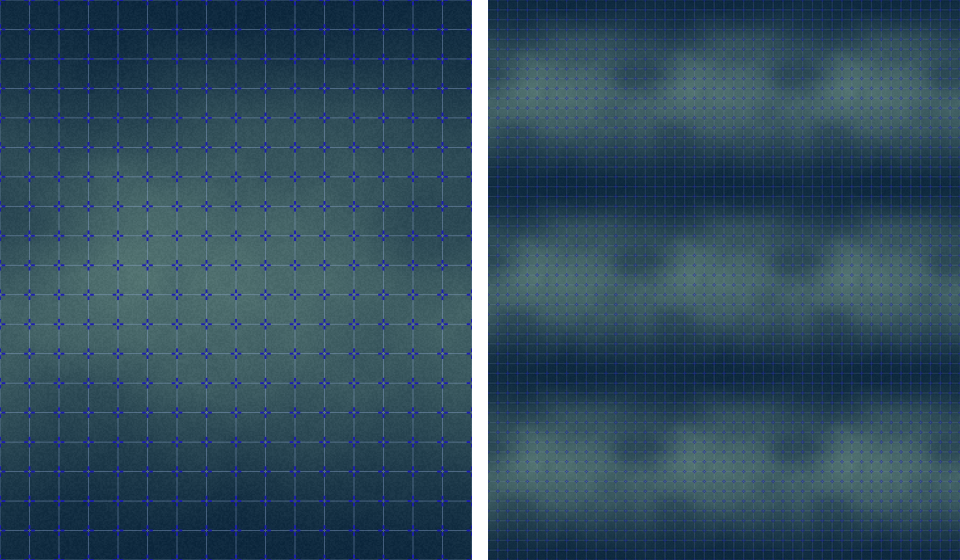
Left: one tile. Right: repeated 3 by 3.
Give the GLSL for this pattern, as a Shadertoy shader.

```glsl
// A fine pale grid with blue, open-centred crosses on every node, over a misty
// teal ground. The ground is a periodic glow plus wrapped noise; the lines are
// box-filtered bands measured in grid cells, so everything tiles.

const vec2  CELLS       = vec2(16.0, 19.0);    // repeats across and down
const float LINE_HALF   = 0.0125;              // sizes in cells
const float ARM_HALF    = 0.032;
const float ARM_START   = 0.055;
const float ARM_END     = 0.180;
const float LINE_ALPHA  = 0.50;
const float ARM_ALPHA   = 0.95;
const vec3  DEEP_COLOR  = vec3(0.055, 0.160, 0.245);
const vec3  MIST_COLOR  = vec3(0.360, 0.490, 0.470);
const vec3  LINE_COLOR  = vec3(0.600, 0.700, 0.880);
const vec3  ARM_COLOR   = vec3(0.100, 0.100, 0.700);
const vec2  CLOUD_CELLS = vec2(4.0, 5.0);      // coarsest cloud lattice
const float CLOUD_AMOUNT = 0.62;
const vec2  GRAIN_CELLS = vec2(360.0, 427.0);
const float GRAIN_AMOUNT = 0.045;
const float PI = 3.14159;

float hash(vec2 p) {
    vec3 q = fract(p.xyx * vec3(0.1031, 0.1030, 0.0973));
    q += dot(q, q.yzx + 33.33);
    return fract((q.x + q.y) * q.z);
}

// Value noise on a lattice that wraps after `period` cells
float wrapNoise(vec2 uv, vec2 period, float seed) {
    vec2 p = uv * period;
    vec2 i = floor(p);
    vec2 f = p - i;
    f = f * f * (3.0 - 2.0 * f);
    vec2 a = mod(i, period) + seed;
    vec2 b = mod(i + 1.0, period) + seed;
    return mix(mix(hash(a), hash(vec2(b.x, a.y)), f.x),
               mix(hash(vec2(a.x, b.y)), hash(b), f.x), f.y);
}

// Octaves of wrapped noise, centred on zero
float clouds(vec2 uv) {
    float sum = 0.0;
    float amp = 0.5;
    vec2 period = CLOUD_CELLS;
    for (int i = 0; i < 4; i++) {
        sum += amp * (wrapNoise(uv, period, 17.0 + 31.0 * float(i)) - 0.5);
        period *= 2.0;
        amp *= 0.45;
    }
    return sum;
}

// Share of a pixel of width px at d that lies between lo and hi
vec2 band(vec2 d, float lo, float hi, vec2 px) {
    vec2 overlap = min(vec2(hi), d + 0.5 * px) - max(vec2(lo), d - 0.5 * px);
    return clamp(overlap / px, 0.0, 1.0);
}

vec3 ground(vec2 uv) {
    vec2 swell = sin(PI * uv);
    swell *= swell;
    float glow = pow(swell.y, 0.8) * (0.56 + 0.30 * swell.x);
    float mist = glow + CLOUD_AMOUNT * clouds(uv) * (0.35 + 0.65 * swell.y);
    vec3 color = mix(DEEP_COLOR, MIST_COLOR, clamp(mist, 0.0, 1.1));
    return color + GRAIN_AMOUNT * (wrapNoise(uv, GRAIN_CELLS, 5.0) - 0.5);
}

void mainImage(out vec4 fragColor, in vec2 fragCoord) {
    vec2 uv = fragCoord / iResolution.xy;
    vec2 px = CELLS / iResolution.xy;
    vec2 node = abs(fract(uv * CELLS + 0.5) - 0.5);   // offset from nearest node

    vec3 color = ground(uv);

    // Grid lines
    vec2 line = band(node, -LINE_HALF, LINE_HALF, px);
    color = mix(color, LINE_COLOR, LINE_ALPHA * max(line.x, line.y));

    // Four arms around each node
    vec2 across = band(node, -ARM_HALF, ARM_HALF, px);
    vec2 along = band(node, ARM_START, ARM_END, px);
    float arms = max(across.x * along.y, across.y * along.x);
    color = mix(color, ARM_COLOR, ARM_ALPHA * arms);

    fragColor = vec4(color, 1.0);
}
```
──────────
--- Problem requirements ---
Look through the entries above. Extract each line with the word "node".

--- Solution to this exercise ---
// A fine pale grid with blue, open-centred crosses on every node, over a misty
    vec2 node = abs(fract(uv * CELLS + 0.5) - 0.5);   // offset from nearest node
    vec2 line = band(node, -LINE_HALF, LINE_HALF, px);
    // Four arms around each node
    vec2 across = band(node, -ARM_HALF, ARM_HALF, px);
    vec2 along = band(node, ARM_START, ARM_END, px);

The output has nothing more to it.